THE DATA Block Start
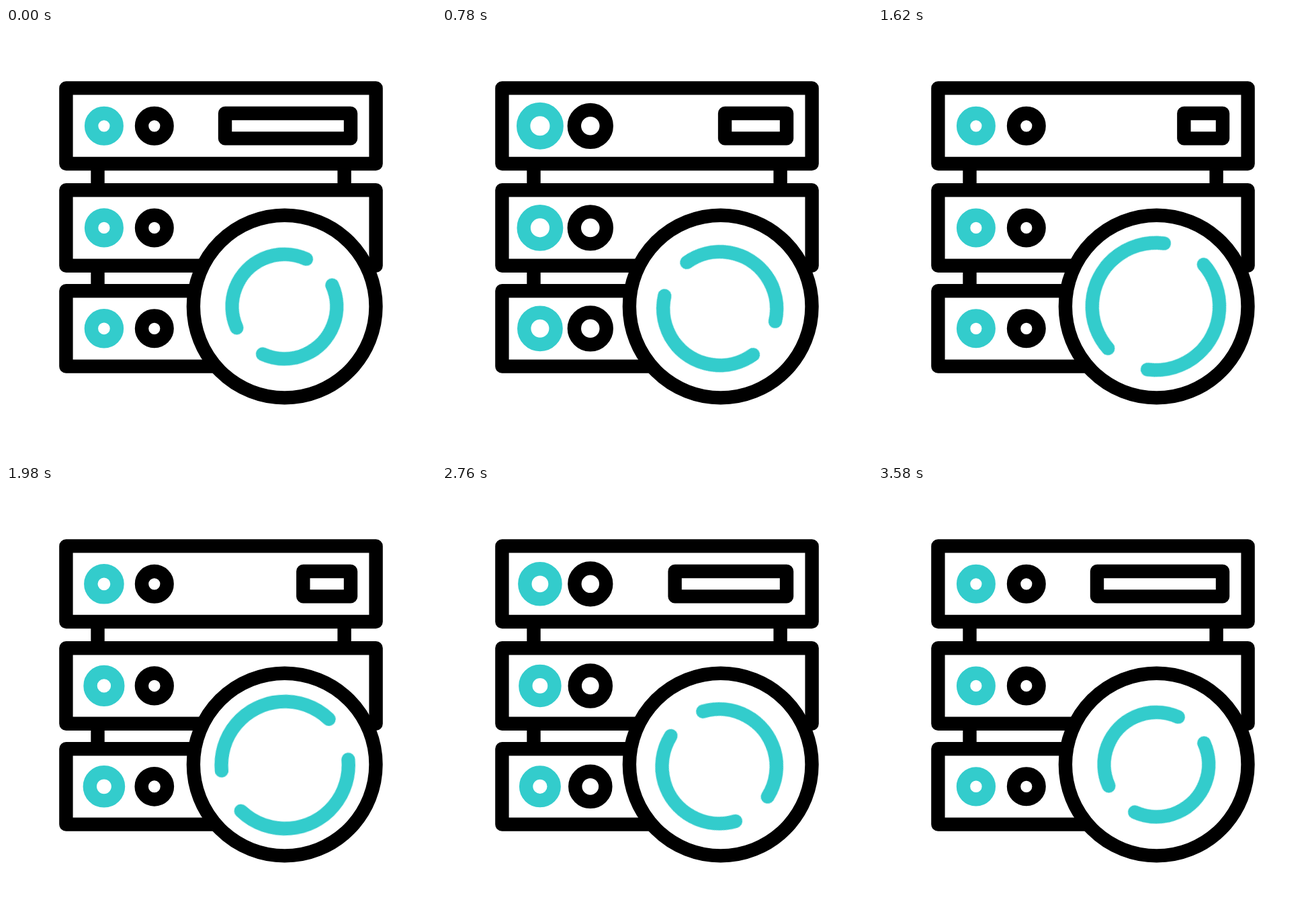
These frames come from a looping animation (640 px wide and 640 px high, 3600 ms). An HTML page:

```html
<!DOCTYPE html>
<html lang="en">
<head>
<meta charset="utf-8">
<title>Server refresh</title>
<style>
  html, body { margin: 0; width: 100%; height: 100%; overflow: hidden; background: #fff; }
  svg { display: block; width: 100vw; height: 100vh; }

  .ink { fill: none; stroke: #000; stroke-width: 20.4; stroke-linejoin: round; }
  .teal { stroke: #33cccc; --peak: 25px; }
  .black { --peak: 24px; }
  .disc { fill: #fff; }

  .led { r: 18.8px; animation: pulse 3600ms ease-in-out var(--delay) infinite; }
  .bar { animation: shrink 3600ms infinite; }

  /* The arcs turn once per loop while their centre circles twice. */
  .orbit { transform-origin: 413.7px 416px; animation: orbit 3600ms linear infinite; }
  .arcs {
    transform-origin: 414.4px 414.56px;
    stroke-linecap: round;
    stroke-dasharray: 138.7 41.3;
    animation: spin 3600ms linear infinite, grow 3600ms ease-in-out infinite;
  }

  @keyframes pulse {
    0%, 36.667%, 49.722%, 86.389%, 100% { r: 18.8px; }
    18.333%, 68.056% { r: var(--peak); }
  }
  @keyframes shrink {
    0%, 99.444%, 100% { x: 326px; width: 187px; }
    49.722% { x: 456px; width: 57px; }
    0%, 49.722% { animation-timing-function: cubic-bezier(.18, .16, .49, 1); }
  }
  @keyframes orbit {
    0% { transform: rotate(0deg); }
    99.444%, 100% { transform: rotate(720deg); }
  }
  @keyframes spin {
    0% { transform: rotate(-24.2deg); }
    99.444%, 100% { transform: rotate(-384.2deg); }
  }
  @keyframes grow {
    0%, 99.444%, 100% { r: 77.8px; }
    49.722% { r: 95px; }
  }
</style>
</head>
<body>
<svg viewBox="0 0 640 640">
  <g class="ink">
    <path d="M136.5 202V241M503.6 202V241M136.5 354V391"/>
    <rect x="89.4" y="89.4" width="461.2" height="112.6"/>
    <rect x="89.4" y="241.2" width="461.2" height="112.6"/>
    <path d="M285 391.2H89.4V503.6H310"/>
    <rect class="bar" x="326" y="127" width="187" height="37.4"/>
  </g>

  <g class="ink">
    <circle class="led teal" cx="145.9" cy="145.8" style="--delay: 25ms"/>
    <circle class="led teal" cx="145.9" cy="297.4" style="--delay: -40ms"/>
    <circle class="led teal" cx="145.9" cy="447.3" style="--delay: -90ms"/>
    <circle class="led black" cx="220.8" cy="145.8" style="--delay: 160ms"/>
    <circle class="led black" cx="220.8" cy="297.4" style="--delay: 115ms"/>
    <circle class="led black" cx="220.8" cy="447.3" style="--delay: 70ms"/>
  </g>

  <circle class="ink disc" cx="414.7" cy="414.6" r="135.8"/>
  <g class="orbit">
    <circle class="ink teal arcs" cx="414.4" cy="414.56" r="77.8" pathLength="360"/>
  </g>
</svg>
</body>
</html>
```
THE DATA Block End
THE DATA Block Start
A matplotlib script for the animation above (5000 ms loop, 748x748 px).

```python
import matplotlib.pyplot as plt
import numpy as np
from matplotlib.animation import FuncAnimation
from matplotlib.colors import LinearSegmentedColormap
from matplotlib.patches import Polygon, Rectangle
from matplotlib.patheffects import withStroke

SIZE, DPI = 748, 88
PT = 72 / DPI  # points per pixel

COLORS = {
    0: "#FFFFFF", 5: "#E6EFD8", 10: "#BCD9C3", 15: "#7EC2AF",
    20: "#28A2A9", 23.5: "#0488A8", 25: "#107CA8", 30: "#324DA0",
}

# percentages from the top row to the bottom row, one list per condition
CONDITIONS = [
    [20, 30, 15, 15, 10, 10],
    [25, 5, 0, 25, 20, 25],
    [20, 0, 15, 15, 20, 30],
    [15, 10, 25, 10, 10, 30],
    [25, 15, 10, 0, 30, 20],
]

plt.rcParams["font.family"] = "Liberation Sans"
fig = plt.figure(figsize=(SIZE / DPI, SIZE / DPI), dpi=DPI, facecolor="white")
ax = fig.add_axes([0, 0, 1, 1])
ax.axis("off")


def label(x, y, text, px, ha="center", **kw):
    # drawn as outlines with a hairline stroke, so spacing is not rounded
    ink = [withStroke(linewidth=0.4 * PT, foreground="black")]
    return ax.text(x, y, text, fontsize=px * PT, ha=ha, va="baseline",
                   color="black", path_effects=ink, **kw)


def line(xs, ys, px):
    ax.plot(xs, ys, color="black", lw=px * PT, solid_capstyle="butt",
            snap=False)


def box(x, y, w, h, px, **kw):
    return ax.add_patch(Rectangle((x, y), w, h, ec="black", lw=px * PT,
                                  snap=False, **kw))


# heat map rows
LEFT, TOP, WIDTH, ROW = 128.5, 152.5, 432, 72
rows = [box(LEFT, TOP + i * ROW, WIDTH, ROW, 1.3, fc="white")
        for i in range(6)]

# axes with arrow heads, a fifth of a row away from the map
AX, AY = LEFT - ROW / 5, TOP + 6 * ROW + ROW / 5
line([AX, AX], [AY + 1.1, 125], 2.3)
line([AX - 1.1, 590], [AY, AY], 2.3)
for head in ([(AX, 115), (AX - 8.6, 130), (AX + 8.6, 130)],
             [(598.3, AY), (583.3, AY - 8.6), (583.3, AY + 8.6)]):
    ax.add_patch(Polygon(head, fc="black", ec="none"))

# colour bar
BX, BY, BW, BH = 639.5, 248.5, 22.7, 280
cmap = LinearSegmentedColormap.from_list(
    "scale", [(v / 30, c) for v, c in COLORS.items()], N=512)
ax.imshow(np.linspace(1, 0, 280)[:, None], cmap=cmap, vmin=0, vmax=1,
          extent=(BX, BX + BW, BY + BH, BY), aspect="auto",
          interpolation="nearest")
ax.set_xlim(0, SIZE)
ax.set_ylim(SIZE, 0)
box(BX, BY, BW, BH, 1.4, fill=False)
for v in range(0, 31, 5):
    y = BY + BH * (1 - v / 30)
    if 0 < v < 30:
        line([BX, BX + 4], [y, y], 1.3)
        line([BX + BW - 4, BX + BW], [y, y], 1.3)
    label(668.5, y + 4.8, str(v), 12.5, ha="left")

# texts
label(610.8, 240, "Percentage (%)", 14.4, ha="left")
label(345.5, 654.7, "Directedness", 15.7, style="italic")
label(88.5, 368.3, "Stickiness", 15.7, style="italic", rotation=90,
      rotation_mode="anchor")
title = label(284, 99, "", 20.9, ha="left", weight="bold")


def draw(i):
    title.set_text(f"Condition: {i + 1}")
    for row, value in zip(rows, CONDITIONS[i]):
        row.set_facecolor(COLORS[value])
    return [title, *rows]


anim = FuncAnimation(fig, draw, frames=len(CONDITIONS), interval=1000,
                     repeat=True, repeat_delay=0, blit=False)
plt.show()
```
THE DATA Block End
THE DATA Block Start
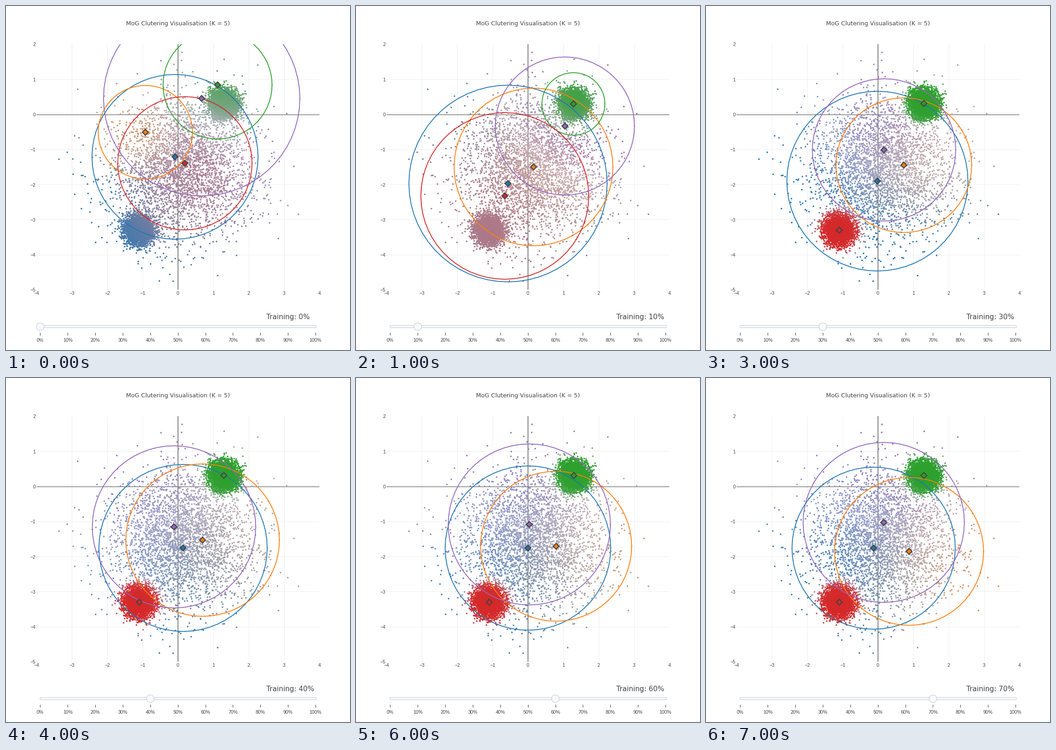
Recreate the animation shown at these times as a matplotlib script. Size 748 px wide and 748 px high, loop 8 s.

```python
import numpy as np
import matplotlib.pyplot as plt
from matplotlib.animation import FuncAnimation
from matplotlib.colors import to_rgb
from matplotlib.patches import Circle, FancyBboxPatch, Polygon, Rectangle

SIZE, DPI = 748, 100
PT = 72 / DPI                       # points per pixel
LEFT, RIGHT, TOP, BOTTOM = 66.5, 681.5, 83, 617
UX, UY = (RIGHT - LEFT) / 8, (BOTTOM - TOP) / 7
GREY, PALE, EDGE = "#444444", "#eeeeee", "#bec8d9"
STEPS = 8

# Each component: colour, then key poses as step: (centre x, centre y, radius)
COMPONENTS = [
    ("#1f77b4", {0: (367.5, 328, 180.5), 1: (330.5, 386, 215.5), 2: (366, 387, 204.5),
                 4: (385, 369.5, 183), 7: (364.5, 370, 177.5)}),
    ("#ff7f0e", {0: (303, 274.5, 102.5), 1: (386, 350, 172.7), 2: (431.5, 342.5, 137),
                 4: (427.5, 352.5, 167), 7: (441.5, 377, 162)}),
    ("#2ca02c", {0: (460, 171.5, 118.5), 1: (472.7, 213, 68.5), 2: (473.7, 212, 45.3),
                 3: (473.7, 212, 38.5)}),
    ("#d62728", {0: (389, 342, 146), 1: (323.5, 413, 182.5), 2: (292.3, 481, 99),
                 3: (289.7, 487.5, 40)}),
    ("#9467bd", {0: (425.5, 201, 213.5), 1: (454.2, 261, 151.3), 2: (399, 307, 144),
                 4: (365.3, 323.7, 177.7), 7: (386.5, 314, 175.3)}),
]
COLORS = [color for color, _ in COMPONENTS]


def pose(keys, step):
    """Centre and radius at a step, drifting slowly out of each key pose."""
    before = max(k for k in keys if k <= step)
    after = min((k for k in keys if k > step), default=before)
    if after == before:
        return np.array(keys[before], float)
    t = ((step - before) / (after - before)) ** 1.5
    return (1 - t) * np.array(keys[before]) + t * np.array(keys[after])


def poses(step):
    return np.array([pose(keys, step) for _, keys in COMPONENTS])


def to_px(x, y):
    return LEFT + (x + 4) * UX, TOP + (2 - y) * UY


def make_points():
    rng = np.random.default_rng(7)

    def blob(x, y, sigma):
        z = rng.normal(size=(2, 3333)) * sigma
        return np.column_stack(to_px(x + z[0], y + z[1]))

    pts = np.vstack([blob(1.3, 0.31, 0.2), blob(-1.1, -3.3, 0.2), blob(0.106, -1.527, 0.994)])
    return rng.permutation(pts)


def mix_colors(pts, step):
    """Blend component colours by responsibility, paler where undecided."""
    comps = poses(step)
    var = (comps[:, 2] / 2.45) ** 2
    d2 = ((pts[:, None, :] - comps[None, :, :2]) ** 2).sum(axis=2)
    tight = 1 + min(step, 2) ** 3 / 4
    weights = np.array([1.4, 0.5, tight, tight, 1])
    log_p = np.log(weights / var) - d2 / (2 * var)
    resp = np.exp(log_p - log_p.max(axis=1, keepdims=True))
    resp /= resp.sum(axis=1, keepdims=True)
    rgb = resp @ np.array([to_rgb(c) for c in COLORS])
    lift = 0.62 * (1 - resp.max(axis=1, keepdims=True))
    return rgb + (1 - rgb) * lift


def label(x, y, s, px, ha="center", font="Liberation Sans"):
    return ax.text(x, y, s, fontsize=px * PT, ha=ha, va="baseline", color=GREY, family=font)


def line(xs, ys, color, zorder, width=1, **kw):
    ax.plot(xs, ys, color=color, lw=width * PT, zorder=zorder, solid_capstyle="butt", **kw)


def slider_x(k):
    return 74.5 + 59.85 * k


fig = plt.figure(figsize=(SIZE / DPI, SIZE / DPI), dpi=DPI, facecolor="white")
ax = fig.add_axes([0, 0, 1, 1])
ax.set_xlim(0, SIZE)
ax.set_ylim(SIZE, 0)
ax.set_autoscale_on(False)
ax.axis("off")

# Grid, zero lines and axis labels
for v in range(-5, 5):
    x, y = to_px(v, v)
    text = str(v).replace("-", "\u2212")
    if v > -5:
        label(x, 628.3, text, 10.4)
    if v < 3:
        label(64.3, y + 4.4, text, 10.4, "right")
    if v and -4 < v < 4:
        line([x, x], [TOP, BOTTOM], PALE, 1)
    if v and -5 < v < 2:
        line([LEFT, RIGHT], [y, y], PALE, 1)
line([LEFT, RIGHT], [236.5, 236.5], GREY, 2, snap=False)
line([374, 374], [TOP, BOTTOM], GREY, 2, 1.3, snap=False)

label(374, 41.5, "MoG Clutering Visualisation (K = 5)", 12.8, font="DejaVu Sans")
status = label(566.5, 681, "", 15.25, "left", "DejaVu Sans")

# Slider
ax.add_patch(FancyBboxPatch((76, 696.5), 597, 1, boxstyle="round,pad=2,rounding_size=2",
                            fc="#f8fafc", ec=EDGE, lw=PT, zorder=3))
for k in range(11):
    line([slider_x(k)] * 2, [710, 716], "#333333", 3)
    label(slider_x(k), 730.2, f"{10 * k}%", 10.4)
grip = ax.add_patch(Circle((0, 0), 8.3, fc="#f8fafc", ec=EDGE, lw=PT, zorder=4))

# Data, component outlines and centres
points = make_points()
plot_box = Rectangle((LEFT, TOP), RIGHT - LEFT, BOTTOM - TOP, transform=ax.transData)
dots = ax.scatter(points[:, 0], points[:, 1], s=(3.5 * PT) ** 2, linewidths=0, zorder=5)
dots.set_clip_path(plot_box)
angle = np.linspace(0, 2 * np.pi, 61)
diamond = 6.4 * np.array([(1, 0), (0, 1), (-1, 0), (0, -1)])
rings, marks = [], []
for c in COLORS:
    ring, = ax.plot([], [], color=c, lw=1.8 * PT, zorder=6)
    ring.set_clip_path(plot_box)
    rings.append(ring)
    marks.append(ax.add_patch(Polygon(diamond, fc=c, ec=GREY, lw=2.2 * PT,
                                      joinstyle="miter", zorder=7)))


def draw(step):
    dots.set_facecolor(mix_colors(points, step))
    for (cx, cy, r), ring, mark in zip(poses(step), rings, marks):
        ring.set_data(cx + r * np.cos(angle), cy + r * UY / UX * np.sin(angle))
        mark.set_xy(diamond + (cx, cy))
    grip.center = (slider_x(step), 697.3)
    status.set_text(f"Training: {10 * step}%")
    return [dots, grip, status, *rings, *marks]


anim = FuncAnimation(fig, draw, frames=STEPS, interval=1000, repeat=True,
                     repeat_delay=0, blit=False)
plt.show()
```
THE DATA Block End
THE TASK.
Show each line in the entries that holds the string "axis".

RESULT.
ax.axis("off")
    d2 = ((pts[:, None, :] - comps[None, :, :2]) ** 2).sum(axis=2)
    resp = np.exp(log_p - log_p.max(axis=1, keepdims=True))
    resp /= resp.sum(axis=1, keepdims=True)
    lift = 0.62 * (1 - resp.max(axis=1, keepdims=True))
ax.axis("off")
# Grid, zero lines and axis labels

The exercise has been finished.